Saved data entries
==*==

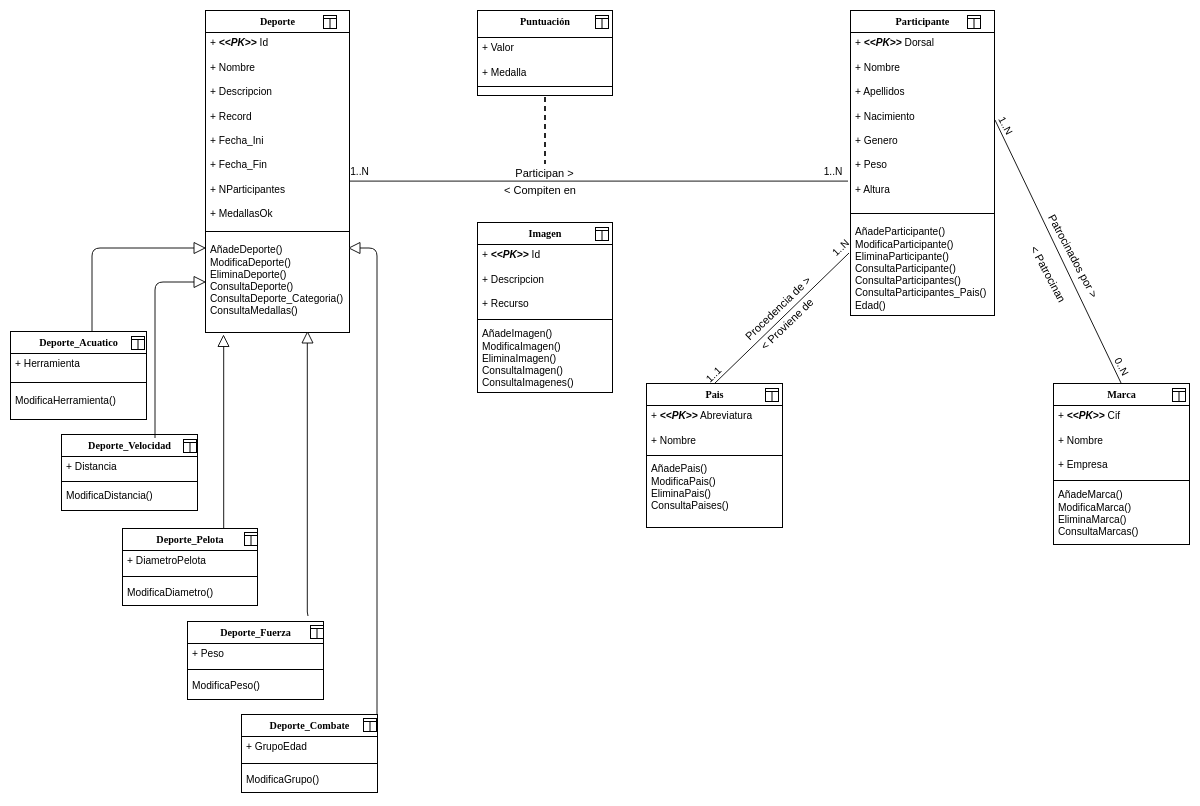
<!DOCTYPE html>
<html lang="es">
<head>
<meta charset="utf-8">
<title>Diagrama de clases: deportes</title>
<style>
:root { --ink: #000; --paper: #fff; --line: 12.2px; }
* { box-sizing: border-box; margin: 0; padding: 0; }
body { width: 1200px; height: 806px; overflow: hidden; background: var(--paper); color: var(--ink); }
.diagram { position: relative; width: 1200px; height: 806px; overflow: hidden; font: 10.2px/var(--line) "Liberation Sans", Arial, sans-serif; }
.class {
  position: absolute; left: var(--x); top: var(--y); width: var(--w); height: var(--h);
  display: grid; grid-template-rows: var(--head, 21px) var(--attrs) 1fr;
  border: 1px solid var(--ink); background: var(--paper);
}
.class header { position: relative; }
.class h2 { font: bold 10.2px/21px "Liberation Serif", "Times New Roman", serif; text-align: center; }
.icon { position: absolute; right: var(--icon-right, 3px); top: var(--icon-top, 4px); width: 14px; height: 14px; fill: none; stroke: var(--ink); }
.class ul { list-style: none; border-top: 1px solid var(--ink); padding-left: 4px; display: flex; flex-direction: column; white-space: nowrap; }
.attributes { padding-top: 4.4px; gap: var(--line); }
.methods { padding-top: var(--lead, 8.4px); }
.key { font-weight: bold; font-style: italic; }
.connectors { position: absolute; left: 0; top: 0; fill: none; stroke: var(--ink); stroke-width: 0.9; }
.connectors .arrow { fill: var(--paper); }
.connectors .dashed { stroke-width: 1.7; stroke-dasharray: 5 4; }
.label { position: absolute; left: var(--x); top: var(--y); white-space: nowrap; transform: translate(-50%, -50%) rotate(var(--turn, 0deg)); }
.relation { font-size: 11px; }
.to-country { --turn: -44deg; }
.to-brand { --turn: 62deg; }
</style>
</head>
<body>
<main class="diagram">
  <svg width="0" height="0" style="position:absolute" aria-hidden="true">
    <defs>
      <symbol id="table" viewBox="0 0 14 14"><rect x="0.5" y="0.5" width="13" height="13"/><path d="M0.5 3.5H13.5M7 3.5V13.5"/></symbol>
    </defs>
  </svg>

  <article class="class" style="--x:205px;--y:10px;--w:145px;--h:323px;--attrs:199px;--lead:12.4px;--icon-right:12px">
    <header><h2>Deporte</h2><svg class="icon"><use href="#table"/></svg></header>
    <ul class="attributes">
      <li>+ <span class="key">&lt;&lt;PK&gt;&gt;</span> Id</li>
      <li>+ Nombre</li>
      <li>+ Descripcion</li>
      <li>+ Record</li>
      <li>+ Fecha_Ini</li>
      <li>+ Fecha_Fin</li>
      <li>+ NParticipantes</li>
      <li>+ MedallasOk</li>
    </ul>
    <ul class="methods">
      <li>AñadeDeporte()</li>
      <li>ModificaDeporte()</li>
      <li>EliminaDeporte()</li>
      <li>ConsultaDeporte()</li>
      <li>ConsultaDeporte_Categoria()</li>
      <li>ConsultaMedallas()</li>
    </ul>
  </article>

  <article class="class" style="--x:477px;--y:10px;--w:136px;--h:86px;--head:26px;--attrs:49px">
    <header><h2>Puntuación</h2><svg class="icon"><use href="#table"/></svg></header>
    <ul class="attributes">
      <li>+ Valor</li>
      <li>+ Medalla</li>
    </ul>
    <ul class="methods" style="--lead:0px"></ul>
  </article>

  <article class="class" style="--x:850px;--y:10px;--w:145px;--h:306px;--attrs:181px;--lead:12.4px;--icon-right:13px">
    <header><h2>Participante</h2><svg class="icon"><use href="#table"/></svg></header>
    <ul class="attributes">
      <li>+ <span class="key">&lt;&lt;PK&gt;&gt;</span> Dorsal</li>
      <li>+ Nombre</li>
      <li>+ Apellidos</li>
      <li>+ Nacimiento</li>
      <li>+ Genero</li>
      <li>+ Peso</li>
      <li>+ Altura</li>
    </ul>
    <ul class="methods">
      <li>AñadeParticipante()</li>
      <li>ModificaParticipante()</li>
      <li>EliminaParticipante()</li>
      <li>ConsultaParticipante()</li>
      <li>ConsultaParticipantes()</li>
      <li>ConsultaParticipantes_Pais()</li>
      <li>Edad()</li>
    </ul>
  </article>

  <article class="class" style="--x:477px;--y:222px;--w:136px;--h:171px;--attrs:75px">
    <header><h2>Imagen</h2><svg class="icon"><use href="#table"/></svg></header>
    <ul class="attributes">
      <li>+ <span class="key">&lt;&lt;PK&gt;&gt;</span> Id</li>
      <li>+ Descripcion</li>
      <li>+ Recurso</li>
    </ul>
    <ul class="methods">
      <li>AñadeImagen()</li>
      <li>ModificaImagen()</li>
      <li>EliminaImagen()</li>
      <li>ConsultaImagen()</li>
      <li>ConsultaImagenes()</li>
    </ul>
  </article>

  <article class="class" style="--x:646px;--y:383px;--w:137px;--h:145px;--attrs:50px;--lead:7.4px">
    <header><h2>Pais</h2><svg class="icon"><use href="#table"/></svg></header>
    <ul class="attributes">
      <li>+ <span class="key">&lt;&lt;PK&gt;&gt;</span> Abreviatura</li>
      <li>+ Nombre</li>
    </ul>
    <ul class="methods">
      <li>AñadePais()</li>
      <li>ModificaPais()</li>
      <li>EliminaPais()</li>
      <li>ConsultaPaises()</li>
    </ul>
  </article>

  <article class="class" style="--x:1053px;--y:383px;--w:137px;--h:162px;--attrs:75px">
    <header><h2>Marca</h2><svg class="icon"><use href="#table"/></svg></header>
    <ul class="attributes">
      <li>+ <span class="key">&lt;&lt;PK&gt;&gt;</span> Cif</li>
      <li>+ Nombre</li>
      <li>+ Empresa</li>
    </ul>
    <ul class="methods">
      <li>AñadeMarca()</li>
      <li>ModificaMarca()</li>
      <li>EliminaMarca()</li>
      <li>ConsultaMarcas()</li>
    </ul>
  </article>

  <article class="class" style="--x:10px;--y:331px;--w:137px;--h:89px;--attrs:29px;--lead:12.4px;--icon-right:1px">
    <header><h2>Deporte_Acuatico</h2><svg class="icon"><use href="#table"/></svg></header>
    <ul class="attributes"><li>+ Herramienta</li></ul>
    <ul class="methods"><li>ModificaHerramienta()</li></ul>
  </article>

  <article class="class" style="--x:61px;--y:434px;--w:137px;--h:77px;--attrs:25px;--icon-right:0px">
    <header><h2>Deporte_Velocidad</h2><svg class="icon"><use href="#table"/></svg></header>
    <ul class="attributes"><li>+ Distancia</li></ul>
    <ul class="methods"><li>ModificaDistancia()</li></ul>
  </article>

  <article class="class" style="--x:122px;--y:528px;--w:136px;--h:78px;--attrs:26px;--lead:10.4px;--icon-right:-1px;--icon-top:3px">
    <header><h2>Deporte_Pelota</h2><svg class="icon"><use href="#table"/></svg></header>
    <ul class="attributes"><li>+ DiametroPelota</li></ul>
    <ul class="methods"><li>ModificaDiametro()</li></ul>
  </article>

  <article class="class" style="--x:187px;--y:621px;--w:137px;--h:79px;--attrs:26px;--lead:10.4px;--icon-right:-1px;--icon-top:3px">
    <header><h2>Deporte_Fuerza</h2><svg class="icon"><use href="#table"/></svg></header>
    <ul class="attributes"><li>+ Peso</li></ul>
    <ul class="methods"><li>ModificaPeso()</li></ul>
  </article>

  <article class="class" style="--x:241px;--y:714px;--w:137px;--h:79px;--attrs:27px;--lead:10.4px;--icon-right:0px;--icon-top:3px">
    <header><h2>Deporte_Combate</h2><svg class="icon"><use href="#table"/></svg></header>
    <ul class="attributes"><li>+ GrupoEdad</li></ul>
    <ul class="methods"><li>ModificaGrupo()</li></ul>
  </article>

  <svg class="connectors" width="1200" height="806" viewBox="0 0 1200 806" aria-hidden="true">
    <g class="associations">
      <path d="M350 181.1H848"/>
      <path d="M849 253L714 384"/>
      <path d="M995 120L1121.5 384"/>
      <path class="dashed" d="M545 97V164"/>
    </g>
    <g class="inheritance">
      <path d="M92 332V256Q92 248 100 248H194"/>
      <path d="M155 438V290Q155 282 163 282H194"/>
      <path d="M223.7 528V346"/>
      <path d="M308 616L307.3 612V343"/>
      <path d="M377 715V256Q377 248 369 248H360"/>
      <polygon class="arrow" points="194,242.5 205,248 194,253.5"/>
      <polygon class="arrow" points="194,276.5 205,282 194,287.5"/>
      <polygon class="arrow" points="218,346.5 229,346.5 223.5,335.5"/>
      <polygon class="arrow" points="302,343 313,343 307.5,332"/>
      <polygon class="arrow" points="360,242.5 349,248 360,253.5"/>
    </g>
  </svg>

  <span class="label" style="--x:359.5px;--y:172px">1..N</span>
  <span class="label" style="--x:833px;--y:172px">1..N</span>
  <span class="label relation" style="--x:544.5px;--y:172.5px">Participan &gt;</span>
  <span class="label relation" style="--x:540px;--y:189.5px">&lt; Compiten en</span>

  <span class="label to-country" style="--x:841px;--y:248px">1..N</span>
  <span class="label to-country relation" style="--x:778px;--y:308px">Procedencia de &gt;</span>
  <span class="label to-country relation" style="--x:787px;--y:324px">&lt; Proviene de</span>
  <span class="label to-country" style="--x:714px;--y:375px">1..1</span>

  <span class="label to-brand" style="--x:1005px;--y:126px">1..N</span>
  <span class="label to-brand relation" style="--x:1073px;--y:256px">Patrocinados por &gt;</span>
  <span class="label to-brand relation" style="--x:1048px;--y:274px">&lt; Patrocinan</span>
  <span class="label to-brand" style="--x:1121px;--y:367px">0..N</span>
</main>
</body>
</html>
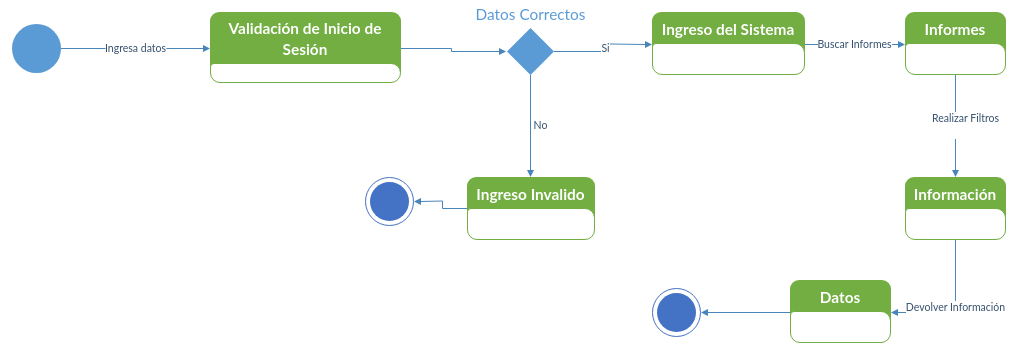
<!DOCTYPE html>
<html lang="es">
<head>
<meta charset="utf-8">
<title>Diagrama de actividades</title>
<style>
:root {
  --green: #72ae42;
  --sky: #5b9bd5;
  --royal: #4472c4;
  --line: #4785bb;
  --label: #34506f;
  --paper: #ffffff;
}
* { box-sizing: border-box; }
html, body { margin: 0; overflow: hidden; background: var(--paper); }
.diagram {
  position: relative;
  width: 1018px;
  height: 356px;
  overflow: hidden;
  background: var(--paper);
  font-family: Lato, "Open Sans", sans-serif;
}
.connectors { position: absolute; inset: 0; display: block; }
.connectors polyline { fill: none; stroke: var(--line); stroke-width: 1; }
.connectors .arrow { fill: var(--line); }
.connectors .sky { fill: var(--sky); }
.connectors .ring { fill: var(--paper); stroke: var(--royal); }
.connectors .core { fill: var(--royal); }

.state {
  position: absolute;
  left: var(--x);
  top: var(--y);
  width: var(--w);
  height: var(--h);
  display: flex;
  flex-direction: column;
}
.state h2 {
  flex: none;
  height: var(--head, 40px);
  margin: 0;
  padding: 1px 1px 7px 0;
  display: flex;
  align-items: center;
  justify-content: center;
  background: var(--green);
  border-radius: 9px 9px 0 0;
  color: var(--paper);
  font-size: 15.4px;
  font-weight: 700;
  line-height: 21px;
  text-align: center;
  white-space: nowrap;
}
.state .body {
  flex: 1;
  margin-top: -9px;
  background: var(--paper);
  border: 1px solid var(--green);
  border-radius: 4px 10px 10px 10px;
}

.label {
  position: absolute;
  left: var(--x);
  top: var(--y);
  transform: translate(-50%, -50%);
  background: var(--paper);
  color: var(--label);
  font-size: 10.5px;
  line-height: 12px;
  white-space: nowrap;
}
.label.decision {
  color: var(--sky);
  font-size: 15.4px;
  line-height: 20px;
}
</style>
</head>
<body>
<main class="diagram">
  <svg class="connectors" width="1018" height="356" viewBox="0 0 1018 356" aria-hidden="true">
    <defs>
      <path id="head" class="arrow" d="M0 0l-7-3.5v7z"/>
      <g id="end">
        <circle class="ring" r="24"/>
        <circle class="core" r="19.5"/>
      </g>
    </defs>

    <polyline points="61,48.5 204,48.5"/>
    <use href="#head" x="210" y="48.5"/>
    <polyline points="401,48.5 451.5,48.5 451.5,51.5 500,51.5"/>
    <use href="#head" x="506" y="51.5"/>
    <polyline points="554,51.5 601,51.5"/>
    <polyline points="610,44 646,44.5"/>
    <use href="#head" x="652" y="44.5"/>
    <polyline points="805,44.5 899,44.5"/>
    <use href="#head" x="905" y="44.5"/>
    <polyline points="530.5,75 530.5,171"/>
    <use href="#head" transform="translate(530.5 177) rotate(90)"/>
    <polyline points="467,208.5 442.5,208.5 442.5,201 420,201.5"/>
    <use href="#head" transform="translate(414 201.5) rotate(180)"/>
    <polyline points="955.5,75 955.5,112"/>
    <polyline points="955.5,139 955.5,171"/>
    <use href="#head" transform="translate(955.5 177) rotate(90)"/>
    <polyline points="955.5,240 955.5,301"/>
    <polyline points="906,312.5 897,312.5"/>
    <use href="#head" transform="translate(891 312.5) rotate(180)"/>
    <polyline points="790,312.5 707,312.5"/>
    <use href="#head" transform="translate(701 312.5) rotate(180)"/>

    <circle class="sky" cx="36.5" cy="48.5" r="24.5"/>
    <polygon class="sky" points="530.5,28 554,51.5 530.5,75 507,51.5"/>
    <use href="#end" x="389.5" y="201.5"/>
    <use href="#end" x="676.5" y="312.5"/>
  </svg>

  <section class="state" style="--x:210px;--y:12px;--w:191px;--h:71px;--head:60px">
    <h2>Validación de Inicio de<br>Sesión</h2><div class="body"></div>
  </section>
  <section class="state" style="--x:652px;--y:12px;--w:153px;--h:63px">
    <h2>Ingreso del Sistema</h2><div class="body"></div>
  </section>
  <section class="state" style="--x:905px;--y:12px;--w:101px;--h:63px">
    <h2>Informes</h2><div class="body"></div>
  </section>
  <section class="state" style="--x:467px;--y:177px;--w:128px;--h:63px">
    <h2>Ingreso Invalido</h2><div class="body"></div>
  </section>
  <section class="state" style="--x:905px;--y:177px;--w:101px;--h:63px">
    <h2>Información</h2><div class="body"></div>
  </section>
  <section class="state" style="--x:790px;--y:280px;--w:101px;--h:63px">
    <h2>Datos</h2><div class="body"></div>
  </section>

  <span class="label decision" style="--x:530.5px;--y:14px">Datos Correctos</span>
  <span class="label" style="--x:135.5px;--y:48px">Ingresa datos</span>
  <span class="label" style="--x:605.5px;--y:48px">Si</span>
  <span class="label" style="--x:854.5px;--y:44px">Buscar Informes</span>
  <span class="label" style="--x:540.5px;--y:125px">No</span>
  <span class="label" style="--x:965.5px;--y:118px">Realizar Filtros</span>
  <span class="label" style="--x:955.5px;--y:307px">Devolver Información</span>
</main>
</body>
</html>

==*==

# WORK ITEM
If a line falls between the first line of the records above and the line containing "var(--paper); color: var(--ink);", inclusive, retype it exactly; leave pictures out.

# TASK ANSWER
<!DOCTYPE html>
<html lang="es">
<head>
<meta charset="utf-8">
<title>Diagrama de clases: deportes</title>
<style>
:root { --ink: #000; --paper: #fff; --line: 12.2px; }
* { box-sizing: border-box; margin: 0; padding: 0; }
body { width: 1200px; height: 806px; overflow: hidden; background: var(--paper); color: var(--ink); }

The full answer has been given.